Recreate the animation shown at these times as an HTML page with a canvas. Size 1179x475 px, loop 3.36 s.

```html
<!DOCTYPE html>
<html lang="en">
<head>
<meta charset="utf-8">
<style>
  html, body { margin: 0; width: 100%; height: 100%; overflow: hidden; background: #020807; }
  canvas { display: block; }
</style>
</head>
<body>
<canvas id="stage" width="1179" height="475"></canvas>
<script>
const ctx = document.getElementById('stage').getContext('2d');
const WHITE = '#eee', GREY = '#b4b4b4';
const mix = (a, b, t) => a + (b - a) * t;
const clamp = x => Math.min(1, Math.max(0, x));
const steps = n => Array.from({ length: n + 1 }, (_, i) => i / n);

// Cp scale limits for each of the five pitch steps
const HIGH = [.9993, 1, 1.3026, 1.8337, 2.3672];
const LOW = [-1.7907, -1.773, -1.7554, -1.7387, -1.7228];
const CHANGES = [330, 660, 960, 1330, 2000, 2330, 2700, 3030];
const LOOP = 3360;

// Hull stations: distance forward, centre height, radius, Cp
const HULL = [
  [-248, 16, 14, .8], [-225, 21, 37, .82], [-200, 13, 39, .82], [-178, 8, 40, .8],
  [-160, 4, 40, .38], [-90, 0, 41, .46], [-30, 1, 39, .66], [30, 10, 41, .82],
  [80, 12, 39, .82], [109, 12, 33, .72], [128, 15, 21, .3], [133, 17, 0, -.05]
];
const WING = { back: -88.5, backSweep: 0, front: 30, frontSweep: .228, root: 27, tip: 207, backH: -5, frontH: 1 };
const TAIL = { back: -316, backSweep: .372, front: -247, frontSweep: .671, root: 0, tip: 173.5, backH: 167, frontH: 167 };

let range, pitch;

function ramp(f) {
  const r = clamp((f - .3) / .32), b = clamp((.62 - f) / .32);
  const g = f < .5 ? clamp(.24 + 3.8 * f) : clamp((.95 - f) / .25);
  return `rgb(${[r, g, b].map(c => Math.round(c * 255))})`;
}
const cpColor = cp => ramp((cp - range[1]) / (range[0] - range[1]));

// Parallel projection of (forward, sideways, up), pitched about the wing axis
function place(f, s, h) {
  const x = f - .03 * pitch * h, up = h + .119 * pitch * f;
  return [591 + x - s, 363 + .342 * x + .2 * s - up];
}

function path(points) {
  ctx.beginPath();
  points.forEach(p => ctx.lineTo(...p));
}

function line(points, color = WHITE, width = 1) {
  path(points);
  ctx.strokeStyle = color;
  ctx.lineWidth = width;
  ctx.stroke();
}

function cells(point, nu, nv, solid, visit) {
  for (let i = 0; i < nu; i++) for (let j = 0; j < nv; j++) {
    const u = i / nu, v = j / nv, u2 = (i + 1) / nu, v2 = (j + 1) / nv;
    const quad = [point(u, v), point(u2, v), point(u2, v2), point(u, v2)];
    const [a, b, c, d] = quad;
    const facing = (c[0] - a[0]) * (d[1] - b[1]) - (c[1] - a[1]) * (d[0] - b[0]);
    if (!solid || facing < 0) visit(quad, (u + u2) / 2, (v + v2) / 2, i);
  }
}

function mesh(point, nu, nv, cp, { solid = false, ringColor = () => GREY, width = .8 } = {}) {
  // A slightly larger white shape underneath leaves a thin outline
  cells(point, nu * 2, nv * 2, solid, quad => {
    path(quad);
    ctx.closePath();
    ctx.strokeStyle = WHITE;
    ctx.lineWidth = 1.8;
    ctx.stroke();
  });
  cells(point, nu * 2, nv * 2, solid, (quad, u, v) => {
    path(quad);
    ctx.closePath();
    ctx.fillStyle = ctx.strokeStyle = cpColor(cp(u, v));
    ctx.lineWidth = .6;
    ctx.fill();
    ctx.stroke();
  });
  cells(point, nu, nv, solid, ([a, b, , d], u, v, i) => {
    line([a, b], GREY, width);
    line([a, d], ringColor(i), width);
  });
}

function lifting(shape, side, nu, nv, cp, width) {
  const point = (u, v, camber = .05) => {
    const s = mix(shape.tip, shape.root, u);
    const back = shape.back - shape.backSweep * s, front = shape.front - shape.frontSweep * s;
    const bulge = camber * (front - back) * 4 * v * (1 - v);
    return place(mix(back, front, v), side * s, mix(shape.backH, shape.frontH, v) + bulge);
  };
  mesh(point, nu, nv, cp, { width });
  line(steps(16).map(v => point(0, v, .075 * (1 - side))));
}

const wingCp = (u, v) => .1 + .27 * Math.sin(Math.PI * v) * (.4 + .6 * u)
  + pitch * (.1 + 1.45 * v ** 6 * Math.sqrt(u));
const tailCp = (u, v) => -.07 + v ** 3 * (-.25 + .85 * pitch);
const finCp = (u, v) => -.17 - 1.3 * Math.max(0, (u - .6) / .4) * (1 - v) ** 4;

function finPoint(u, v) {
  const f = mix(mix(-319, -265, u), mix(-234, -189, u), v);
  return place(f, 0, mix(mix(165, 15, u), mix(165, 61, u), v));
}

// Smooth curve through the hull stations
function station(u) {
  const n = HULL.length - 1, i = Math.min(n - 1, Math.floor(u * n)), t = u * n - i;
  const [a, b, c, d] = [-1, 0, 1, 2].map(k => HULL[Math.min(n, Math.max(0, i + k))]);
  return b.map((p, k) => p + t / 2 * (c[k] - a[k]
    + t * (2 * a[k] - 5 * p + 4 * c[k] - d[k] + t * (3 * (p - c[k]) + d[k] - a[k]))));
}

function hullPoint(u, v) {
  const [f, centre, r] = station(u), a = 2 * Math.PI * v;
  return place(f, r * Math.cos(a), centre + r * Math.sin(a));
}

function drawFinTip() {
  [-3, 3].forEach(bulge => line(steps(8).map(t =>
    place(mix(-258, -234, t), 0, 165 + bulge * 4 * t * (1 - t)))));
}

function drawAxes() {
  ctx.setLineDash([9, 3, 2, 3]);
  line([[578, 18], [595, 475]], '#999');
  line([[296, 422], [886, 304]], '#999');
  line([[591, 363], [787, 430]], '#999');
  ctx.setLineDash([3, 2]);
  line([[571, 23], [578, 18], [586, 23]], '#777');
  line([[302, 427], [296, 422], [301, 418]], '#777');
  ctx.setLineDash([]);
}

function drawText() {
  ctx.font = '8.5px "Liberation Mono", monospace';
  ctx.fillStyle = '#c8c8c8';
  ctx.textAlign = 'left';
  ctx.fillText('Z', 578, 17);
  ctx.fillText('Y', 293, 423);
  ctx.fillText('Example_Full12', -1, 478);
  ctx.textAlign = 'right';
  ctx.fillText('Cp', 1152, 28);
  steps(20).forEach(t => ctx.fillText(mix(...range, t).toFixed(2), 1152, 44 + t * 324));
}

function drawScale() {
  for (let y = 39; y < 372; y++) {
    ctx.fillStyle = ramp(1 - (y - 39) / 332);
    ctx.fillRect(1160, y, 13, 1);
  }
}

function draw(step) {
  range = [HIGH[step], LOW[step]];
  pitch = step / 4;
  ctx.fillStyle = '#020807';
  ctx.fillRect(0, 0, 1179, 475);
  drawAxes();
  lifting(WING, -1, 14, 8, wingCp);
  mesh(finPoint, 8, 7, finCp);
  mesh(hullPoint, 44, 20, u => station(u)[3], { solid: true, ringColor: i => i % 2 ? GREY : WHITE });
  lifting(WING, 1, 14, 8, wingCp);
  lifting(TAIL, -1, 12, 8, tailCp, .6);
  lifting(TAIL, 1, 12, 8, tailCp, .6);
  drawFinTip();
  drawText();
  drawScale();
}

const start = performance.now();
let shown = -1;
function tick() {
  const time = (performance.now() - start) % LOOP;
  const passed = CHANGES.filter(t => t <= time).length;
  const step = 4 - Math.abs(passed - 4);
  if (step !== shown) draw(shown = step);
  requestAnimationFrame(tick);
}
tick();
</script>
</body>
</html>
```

----

## [Work task]
The data is to be reproduced in full, every line intact.

## [Response area]
Recreate the animation shown at these times as an HTML page with a canvas. Size 1179x475 px, loop 3.36 s.

```html
<!DOCTYPE html>
<html lang="en">
<head>
<meta charset="utf-8">
<style>
  html, body { margin: 0; width: 100%; height: 100%; overflow: hidden; background: #020807; }
  canvas { display: block; }
</style>
</head>
<body>
<canvas id="stage" width="1179" height="475"></canvas>
<script>
const ctx = document.getElementById('stage').getContext('2d');
const WHITE = '#eee', GREY = '#b4b4b4';
const mix = (a, b, t) => a + (b - a) * t;
const clamp = x => Math.min(1, Math.max(0, x));
const steps = n => Array.from({ length: n + 1 }, (_, i) => i / n);

// Cp scale limits for each of the five pitch steps
const HIGH = [.9993, 1, 1.3026, 1.8337, 2.3672];
const LOW = [-1.7907, -1.773, -1.7554, -1.7387, -1.7228];
const CHANGES = [330, 660, 960, 1330, 2000, 2330, 2700, 3030];
const LOOP = 3360;

// Hull stations: distance forward, centre height, radius, Cp
const HULL = [
  [-248, 16, 14, .8], [-225, 21, 37, .82], [-200, 13, 39, .82], [-178, 8, 40, .8],
  [-160, 4, 40, .38], [-90, 0, 41, .46], [-30, 1, 39, .66], [30, 10, 41, .82],
  [80, 12, 39, .82], [109, 12, 33, .72], [128, 15, 21, .3], [133, 17, 0, -.05]
];
const WING = { back: -88.5, backSweep: 0, front: 30, frontSweep: .228, root: 27, tip: 207, backH: -5, frontH: 1 };
const TAIL = { back: -316, backSweep: .372, front: -247, frontSweep: .671, root: 0, tip: 173.5, backH: 167, frontH: 167 };

let range, pitch;

function ramp(f) {
  const r = clamp((f - .3) / .32), b = clamp((.62 - f) / .32);
  const g = f < .5 ? clamp(.24 + 3.8 * f) : clamp((.95 - f) / .25);
  return `rgb(${[r, g, b].map(c => Math.round(c * 255))})`;
}
const cpColor = cp => ramp((cp - range[1]) / (range[0] - range[1]));

// Parallel projection of (forward, sideways, up), pitched about the wing axis
function place(f, s, h) {
  const x = f - .03 * pitch * h, up = h + .119 * pitch * f;
  return [591 + x - s, 363 + .342 * x + .2 * s - up];
}

function path(points) {
  ctx.beginPath();
  points.forEach(p => ctx.lineTo(...p));
}

function line(points, color = WHITE, width = 1) {
  path(points);
  ctx.strokeStyle = color;
  ctx.lineWidth = width;
  ctx.stroke();
}

function cells(point, nu, nv, solid, visit) {
  for (let i = 0; i < nu; i++) for (let j = 0; j < nv; j++) {
    const u = i / nu, v = j / nv, u2 = (i + 1) / nu, v2 = (j + 1) / nv;
    const quad = [point(u, v), point(u2, v), point(u2, v2), point(u, v2)];
    const [a, b, c, d] = quad;
    const facing = (c[0] - a[0]) * (d[1] - b[1]) - (c[1] - a[1]) * (d[0] - b[0]);
    if (!solid || facing < 0) visit(quad, (u + u2) / 2, (v + v2) / 2, i);
  }
}

function mesh(point, nu, nv, cp, { solid = false, ringColor = () => GREY, width = .8 } = {}) {
  // A slightly larger white shape underneath leaves a thin outline
  cells(point, nu * 2, nv * 2, solid, quad => {
    path(quad);
    ctx.closePath();
    ctx.strokeStyle = WHITE;
    ctx.lineWidth = 1.8;
    ctx.stroke();
  });
  cells(point, nu * 2, nv * 2, solid, (quad, u, v) => {
    path(quad);
    ctx.closePath();
    ctx.fillStyle = ctx.strokeStyle = cpColor(cp(u, v));
    ctx.lineWidth = .6;
    ctx.fill();
    ctx.stroke();
  });
  cells(point, nu, nv, solid, ([a, b, , d], u, v, i) => {
    line([a, b], GREY, width);
    line([a, d], ringColor(i), width);
  });
}

function lifting(shape, side, nu, nv, cp, width) {
  const point = (u, v, camber = .05) => {
    const s = mix(shape.tip, shape.root, u);
    const back = shape.back - shape.backSweep * s, front = shape.front - shape.frontSweep * s;
    const bulge = camber * (front - back) * 4 * v * (1 - v);
    return place(mix(back, front, v), side * s, mix(shape.backH, shape.frontH, v) + bulge);
  };
  mesh(point, nu, nv, cp, { width });
  line(steps(16).map(v => point(0, v, .075 * (1 - side))));
}

const wingCp = (u, v) => .1 + .27 * Math.sin(Math.PI * v) * (.4 + .6 * u)
  + pitch * (.1 + 1.45 * v ** 6 * Math.sqrt(u));
const tailCp = (u, v) => -.07 + v ** 3 * (-.25 + .85 * pitch);
const finCp = (u, v) => -.17 - 1.3 * Math.max(0, (u - .6) / .4) * (1 - v) ** 4;

function finPoint(u, v) {
  const f = mix(mix(-319, -265, u), mix(-234, -189, u), v);
  return place(f, 0, mix(mix(165, 15, u), mix(165, 61, u), v));
}

// Smooth curve through the hull stations
function station(u) {
  const n = HULL.length - 1, i = Math.min(n - 1, Math.floor(u * n)), t = u * n - i;
  const [a, b, c, d] = [-1, 0, 1, 2].map(k => HULL[Math.min(n, Math.max(0, i + k))]);
  return b.map((p, k) => p + t / 2 * (c[k] - a[k]
    + t * (2 * a[k] - 5 * p + 4 * c[k] - d[k] + t * (3 * (p - c[k]) + d[k] - a[k]))));
}

function hullPoint(u, v) {
  const [f, centre, r] = station(u), a = 2 * Math.PI * v;
  return place(f, r * Math.cos(a), centre + r * Math.sin(a));
}

function drawFinTip() {
  [-3, 3].forEach(bulge => line(steps(8).map(t =>
    place(mix(-258, -234, t), 0, 165 + bulge * 4 * t * (1 - t)))));
}

function drawAxes() {
  ctx.setLineDash([9, 3, 2, 3]);
  line([[578, 18], [595, 475]], '#999');
  line([[296, 422], [886, 304]], '#999');
  line([[591, 363], [787, 430]], '#999');
  ctx.setLineDash([3, 2]);
  line([[571, 23], [578, 18], [586, 23]], '#777');
  line([[302, 427], [296, 422], [301, 418]], '#777');
  ctx.setLineDash([]);
}

function drawText() {
  ctx.font = '8.5px "Liberation Mono", monospace';
  ctx.fillStyle = '#c8c8c8';
  ctx.textAlign = 'left';
  ctx.fillText('Z', 578, 17);
  ctx.fillText('Y', 293, 423);
  ctx.fillText('Example_Full12', -1, 478);
  ctx.textAlign = 'right';
  ctx.fillText('Cp', 1152, 28);
  steps(20).forEach(t => ctx.fillText(mix(...range, t).toFixed(2), 1152, 44 + t * 324));
}

function drawScale() {
  for (let y = 39; y < 372; y++) {
    ctx.fillStyle = ramp(1 - (y - 39) / 332);
    ctx.fillRect(1160, y, 13, 1);
  }
}

function draw(step) {
  range = [HIGH[step], LOW[step]];
  pitch = step / 4;
  ctx.fillStyle = '#020807';
  ctx.fillRect(0, 0, 1179, 475);
  drawAxes();
  lifting(WING, -1, 14, 8, wingCp);
  mesh(finPoint, 8, 7, finCp);
  mesh(hullPoint, 44, 20, u => station(u)[3], { solid: true, ringColor: i => i % 2 ? GREY : WHITE });
  lifting(WING, 1, 14, 8, wingCp);
  lifting(TAIL, -1, 12, 8, tailCp, .6);
  lifting(TAIL, 1, 12, 8, tailCp, .6);
  drawFinTip();
  drawText();
  drawScale();
}

const start = performance.now();
let shown = -1;
function tick() {
  const time = (performance.now() - start) % LOOP;
  const passed = CHANGES.filter(t => t <= time).length;
  const step = 4 - Math.abs(passed - 4);
  if (step !== shown) draw(shown = step);
  requestAnimationFrame(tick);
}
tick();
</script>
</body>
</html>
```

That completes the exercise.